We’ve already see the gradient vector , which has the same components as the differential :
This is because we use the metric to convert from vector fields to -forms, and with respect to our usual bases the matrix of the metric is the Kronecker delta.
We will proceed to define analogues of the other classical differential operators you may remember from multivariable calculus. We will actually be defining operators on differential forms, but we will use this same trick to identify vector fields and -forms. We will thus not usually distinguish our operators from the classical ones, but in practice we will use the classical notations when acting on vector fields and our new notations when acting on -forms.
Anyway, the next operator we come to is the curl of a vector field: . Of course we’ll really start with a -form instead of a vector field, and we already know a differential operator to use on forms. Given a -form we can send it to .
The only hangup is that this is a -form, while we want the curl of a vector field to be another vector field. But we do have a Hodge star, which we can use to flip a -form back into a -form, which is “really” a vector field again. That is, the curl operator corresponds to the differential operator that takes -forms back to -forms.
Let’s calculate this in our canonical basis, to see that it really does look like the familiar curl. We start with a -form . The first step is to hit it with the exterior derivative, which gives

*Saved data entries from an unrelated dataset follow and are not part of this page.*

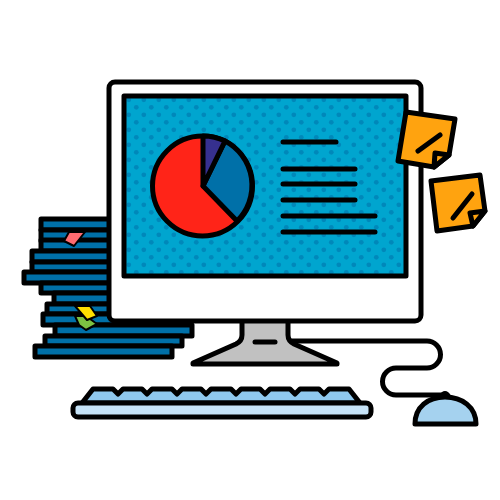
<!DOCTYPE html>
<html lang="en">
<head>
<meta charset="utf-8">
<title>Desktop computer with chart</title>
<style>
:root {
  --ink: #000;
  --paper: #fff;
  --screen: #00a5cf;
  --screen-dot: #0088ba;
  --folder: #0070a8;
  --slice-red: #ff2418;
  --slice-violet: #36308f;
  --note: #ffa30f;
  --stand: #c1c1c1;
  --keys: #8fc8ee;
  --key-base: #c6e3f7;
  --mouse: #a5d2ef;
  --tab-pink: #ff6b70;
  --tab-yellow: #ffe000;
  --tab-green: #7cc142;
}
html, body { margin: 0; background: var(--paper); overflow: hidden; }
svg { display: block; width: 500px; height: 500px; }
.outlined { stroke: var(--ink); stroke-width: 5; stroke-linejoin: round; stroke-linecap: round; }
.line { fill: none; }
.folder { fill: var(--folder); }
.paper { fill: var(--paper); }
.note { fill: var(--note); }
.tab { stroke-width: 2; }
</style>
</head>
<body>
<svg viewBox="0 0 500 500" role="img" aria-label="Computer showing a pie chart, with files, sticky notes, keyboard and mouse">
  <defs>
    <pattern id="halftone" x="125" y="96" width="15" height="15" patternUnits="userSpaceOnUse">
      <circle cx="3.8" cy="3.8" r="2.4" fill="var(--screen-dot)"/>
      <circle cx="11.3" cy="11.3" r="2.4" fill="var(--screen-dot)"/>
    </pattern>
  </defs>

  <g id="file-stack" class="outlined folder">
    <rect x="41" y="219" width="100" height="11"/>
    <rect x="41" y="230" width="100" height="11"/>
    <rect x="41" y="240" width="100" height="11"/>
    <rect x="32" y="251" width="100" height="11"/>
    <rect x="32" y="262" width="100" height="10"/>
    <rect x="24" y="272" width="110" height="11"/>
    <rect x="41" y="283" width="100" height="10"/>
    <rect x="54" y="293" width="90" height="11"/>
    <rect x="47" y="304" width="100" height="10"/>
    <rect x="43" y="314" width="110" height="11"/>
    <rect x="55" y="325" width="137" height="11"/>
    <rect x="45" y="336" width="137" height="10"/>
    <rect x="35" y="346" width="137" height="11"/>
    <path class="tab" fill="var(--tab-pink)" d="M69 232H85L74 246L64 241Z"/>
    <path class="tab" fill="var(--tab-green)" d="M75 316H86L97 324L86 330L79 325Z"/>
    <path class="tab" fill="var(--tab-yellow)" d="M75 306H90L97 316L87 320Z"/>
  </g>

  <path id="mouse-cable" class="outlined line" d="M288 341H427A13.500 13.500 0 0 1 427 368H396A13.500 13.500 0 0 0 396 395H445"/>

  <path id="stand" class="outlined" fill="var(--stand)" d="M242 320V335Q242 341 236 344L193 363V364H337V363L294 344Q288 341 288 335V320Z"/>
  <path class="outlined line" d="M255 342H275"/>

  <g id="monitor" class="outlined">
    <rect class="paper" x="109" y="82" width="312" height="239" rx="6"/>
    <rect x="124" y="96" width="282" height="180" fill="var(--screen)" stroke="none"/>
    <rect x="124" y="96" width="282" height="180" fill="url(#halftone)"/>
    <g id="pie-chart">
      <circle cx="202.500" cy="186" r="50" fill="var(--slice-red)"/>
      <path fill="var(--folder)" d="M203 186L225 141A50 50 0 0 1 237 221Z"/>
      <path fill="var(--slice-violet)" d="M203 186V136A50 50 0 0 1 225 141Z"/>
    </g>
    <path id="text-lines" class="line" d="M283 142H336M283 169H355M283 184H355M283 200H355M283 216H375M283 232H375"/>
  </g>

  <g id="sticky-notes" class="outlined note">
    <path d="M406 112L455 119L449 155L434 167L398 161Z"/>
    <path d="M434 167L435 153L449 155Z"/>
    <path class="line" d="M418 151L440 135"/>
    <path d="M431 181L480 175L485 211L473 226L437 231Z"/>
    <path d="M473 226L470 213L485 211Z"/>
    <path class="line" d="M453 218L472 194"/>
  </g>

  <g id="keyboard" class="outlined">
    <path fill="var(--keys)" d="M82 403L93 389H113L118 394L123 389H142L147 394L152 389H172L177 394L182 389H201L206 394L211 389H231L236 394L241 389H260L265 394L270 389H290L295 394L300 389H319L324 394L329 389H349L360 403Z"/>
    <rect x="73" y="403" width="298" height="14" rx="5" fill="var(--key-base)"/>
  </g>

  <g id="mouse" class="outlined">
    <path fill="var(--ink)" d="M441 397Q445 390 449 397Z"/>
    <path fill="var(--mouse)" d="M415 424C415 407 428 397 445 397S476 407 476 424Z"/>
  </g>
</svg>
</body>
</html>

Next we hit this with the Hodge star. We’ve already calculated how the Hodge star affects the canonical basis of -forms, so this is just a simple lookup to find:

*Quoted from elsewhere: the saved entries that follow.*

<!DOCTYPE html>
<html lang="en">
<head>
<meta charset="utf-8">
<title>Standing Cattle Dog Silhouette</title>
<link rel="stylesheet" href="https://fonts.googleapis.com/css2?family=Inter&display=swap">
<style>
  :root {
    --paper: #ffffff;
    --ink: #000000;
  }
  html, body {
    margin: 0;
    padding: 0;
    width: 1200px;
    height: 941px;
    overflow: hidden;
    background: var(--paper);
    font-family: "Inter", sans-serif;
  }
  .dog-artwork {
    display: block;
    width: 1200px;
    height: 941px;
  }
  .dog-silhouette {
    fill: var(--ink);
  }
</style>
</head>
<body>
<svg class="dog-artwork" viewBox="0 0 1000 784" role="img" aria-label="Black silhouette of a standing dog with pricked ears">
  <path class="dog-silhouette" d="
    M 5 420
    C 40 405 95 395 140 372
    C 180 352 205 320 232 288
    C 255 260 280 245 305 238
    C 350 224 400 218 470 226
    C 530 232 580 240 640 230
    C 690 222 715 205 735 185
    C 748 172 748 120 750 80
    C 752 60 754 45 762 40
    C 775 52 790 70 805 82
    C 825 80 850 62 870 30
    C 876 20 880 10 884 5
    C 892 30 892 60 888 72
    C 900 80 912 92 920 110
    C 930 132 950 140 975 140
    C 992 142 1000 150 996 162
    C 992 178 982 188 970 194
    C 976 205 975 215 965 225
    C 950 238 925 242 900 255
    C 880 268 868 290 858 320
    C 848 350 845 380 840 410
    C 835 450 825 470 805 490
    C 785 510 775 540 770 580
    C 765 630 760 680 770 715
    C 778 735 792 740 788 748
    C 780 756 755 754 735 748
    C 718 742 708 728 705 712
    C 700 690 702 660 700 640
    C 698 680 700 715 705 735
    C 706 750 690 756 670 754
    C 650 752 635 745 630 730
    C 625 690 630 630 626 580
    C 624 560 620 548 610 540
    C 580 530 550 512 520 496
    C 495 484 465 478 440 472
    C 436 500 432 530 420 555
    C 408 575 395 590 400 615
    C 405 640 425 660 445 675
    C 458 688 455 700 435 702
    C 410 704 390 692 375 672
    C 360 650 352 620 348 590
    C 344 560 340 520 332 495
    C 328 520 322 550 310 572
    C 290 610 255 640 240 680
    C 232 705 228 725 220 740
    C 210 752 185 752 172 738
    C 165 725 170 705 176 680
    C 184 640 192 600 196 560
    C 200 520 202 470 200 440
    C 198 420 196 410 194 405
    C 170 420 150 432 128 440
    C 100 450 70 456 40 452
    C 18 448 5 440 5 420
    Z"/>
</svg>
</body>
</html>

which are indeed the usual components of the curl. That is, if is the -form corresponding to the vector field , then is the -form corresponding to the vector field .